* [Work request] From the line with "353L198 350Q191 338" through the line with "347Q372 304 411", inclusive, return each line of the data below exactly and leave the rest out.
::::::::::
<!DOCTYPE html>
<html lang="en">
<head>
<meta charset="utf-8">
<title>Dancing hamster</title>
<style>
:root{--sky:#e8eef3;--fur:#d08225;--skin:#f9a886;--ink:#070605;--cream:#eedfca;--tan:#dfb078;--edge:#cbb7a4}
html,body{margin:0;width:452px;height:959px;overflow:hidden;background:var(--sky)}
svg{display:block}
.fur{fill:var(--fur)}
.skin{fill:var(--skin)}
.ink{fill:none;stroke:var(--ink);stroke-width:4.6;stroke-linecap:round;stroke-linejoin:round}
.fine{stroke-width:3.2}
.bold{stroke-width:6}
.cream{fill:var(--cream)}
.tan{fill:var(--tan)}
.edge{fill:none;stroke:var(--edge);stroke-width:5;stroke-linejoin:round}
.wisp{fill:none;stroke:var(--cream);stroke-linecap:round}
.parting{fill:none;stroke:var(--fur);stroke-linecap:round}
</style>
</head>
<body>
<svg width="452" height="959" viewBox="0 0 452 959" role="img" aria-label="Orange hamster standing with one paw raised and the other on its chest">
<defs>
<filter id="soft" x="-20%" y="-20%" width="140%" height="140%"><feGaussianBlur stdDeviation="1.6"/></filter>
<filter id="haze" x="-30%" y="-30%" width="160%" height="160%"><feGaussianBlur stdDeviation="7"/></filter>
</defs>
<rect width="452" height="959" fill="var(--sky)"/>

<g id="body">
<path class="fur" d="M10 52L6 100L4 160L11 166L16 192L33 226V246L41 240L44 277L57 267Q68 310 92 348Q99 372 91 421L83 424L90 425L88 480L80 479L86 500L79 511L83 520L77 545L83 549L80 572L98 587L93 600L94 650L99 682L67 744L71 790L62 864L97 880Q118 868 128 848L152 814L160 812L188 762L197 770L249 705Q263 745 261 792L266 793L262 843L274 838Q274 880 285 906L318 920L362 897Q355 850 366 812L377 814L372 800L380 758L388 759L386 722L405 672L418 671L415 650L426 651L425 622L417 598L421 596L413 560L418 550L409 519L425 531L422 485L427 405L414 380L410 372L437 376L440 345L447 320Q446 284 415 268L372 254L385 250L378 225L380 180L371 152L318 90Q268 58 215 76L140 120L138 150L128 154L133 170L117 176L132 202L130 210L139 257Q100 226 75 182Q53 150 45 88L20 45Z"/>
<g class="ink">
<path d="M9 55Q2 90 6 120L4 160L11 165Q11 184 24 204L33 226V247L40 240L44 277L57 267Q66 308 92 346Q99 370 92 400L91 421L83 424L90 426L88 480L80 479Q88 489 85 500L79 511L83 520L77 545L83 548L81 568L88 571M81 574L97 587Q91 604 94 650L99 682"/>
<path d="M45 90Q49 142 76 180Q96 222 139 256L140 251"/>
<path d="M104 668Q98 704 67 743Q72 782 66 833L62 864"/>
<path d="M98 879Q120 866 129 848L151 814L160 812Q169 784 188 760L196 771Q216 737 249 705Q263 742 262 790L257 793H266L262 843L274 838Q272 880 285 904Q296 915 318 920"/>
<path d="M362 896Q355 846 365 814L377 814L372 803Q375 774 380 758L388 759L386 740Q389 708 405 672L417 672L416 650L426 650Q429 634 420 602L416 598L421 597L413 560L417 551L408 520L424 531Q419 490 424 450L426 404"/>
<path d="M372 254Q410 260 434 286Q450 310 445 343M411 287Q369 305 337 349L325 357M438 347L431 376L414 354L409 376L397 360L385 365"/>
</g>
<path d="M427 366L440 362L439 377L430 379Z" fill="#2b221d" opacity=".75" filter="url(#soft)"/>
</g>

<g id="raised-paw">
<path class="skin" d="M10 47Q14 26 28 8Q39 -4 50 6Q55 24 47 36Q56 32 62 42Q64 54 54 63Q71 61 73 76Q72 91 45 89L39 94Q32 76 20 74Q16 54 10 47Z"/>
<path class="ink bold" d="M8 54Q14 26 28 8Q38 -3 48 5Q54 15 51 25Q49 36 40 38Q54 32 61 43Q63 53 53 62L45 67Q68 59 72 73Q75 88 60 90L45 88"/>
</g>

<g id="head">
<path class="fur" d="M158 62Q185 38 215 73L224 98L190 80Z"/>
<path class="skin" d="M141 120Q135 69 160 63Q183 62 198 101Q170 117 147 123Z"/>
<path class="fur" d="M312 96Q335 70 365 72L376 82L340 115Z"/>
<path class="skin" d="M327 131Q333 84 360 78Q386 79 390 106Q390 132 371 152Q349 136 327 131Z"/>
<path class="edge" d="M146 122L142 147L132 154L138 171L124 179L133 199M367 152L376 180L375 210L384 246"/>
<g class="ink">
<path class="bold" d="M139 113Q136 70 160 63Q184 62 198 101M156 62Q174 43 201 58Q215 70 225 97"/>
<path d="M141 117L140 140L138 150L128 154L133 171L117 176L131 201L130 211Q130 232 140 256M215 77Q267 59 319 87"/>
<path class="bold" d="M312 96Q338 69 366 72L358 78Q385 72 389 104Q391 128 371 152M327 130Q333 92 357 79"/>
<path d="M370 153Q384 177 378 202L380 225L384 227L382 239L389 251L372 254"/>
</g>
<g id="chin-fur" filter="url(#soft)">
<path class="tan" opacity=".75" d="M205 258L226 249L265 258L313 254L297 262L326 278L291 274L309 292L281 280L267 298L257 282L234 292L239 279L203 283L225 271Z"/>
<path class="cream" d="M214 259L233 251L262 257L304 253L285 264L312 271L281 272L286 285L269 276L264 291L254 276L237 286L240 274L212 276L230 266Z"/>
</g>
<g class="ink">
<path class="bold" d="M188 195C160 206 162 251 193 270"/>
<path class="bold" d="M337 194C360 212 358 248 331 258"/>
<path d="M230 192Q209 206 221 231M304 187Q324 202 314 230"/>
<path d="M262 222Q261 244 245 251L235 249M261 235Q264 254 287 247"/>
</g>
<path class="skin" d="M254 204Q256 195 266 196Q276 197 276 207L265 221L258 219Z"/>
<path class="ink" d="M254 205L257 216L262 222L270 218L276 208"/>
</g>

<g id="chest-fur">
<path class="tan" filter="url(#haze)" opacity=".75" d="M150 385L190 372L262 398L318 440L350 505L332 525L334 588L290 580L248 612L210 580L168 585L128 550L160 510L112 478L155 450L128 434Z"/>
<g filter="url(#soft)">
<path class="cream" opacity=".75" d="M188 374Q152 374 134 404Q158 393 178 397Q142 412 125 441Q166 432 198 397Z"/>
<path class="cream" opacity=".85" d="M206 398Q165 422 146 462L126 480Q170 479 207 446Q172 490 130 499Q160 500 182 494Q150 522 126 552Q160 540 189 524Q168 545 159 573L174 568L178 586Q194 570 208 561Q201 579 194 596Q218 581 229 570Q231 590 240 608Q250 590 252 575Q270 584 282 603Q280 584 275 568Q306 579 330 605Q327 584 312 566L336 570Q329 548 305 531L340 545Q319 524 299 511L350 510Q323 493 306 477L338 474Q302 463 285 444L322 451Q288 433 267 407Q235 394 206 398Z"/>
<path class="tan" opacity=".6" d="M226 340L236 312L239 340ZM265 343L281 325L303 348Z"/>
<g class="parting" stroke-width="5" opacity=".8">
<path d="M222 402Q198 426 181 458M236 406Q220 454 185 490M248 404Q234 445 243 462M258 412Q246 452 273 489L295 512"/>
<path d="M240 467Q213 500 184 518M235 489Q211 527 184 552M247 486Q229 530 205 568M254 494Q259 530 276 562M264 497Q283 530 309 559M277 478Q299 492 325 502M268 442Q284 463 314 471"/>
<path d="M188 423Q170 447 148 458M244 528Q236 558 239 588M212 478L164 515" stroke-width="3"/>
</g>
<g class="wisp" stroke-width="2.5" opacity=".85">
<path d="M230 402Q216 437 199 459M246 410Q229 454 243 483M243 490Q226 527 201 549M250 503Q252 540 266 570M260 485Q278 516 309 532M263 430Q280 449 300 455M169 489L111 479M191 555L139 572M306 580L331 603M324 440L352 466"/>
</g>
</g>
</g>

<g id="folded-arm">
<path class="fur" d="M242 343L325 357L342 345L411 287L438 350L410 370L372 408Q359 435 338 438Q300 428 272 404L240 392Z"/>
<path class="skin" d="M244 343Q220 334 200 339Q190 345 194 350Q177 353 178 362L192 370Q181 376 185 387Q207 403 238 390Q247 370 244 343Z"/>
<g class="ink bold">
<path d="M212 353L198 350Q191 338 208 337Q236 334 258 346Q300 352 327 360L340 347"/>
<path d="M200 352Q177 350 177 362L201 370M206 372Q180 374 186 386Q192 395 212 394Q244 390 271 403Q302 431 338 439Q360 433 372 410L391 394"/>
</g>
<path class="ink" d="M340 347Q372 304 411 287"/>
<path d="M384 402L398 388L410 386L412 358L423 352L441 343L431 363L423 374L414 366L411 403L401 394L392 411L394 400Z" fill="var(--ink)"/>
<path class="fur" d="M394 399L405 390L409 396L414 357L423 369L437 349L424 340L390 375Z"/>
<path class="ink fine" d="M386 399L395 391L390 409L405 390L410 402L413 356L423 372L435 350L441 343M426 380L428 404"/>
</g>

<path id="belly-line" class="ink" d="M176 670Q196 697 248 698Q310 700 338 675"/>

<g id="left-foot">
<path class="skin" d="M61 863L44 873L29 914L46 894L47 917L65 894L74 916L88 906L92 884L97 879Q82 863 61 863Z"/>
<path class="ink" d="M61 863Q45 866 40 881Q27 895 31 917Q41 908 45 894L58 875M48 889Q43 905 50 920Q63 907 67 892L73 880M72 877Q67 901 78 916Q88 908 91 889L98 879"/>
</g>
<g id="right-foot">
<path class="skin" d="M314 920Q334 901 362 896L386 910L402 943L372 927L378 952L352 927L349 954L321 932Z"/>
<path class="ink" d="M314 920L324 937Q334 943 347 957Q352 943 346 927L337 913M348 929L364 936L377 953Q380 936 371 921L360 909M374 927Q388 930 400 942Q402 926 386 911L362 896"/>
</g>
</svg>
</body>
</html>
::::::::::
* [Exercise result]
<path d="M212 353L198 350Q191 338 208 337Q236 334 258 346Q300 352 327 360L340 347"/>
<path d="M200 352Q177 350 177 362L201 370M206 372Q180 374 186 386Q192 395 212 394Q244 390 271 403Q302 431 338 439Q360 433 372 410L391 394"/>
</g>
<path class="ink" d="M340 347Q372 304 411 287"/>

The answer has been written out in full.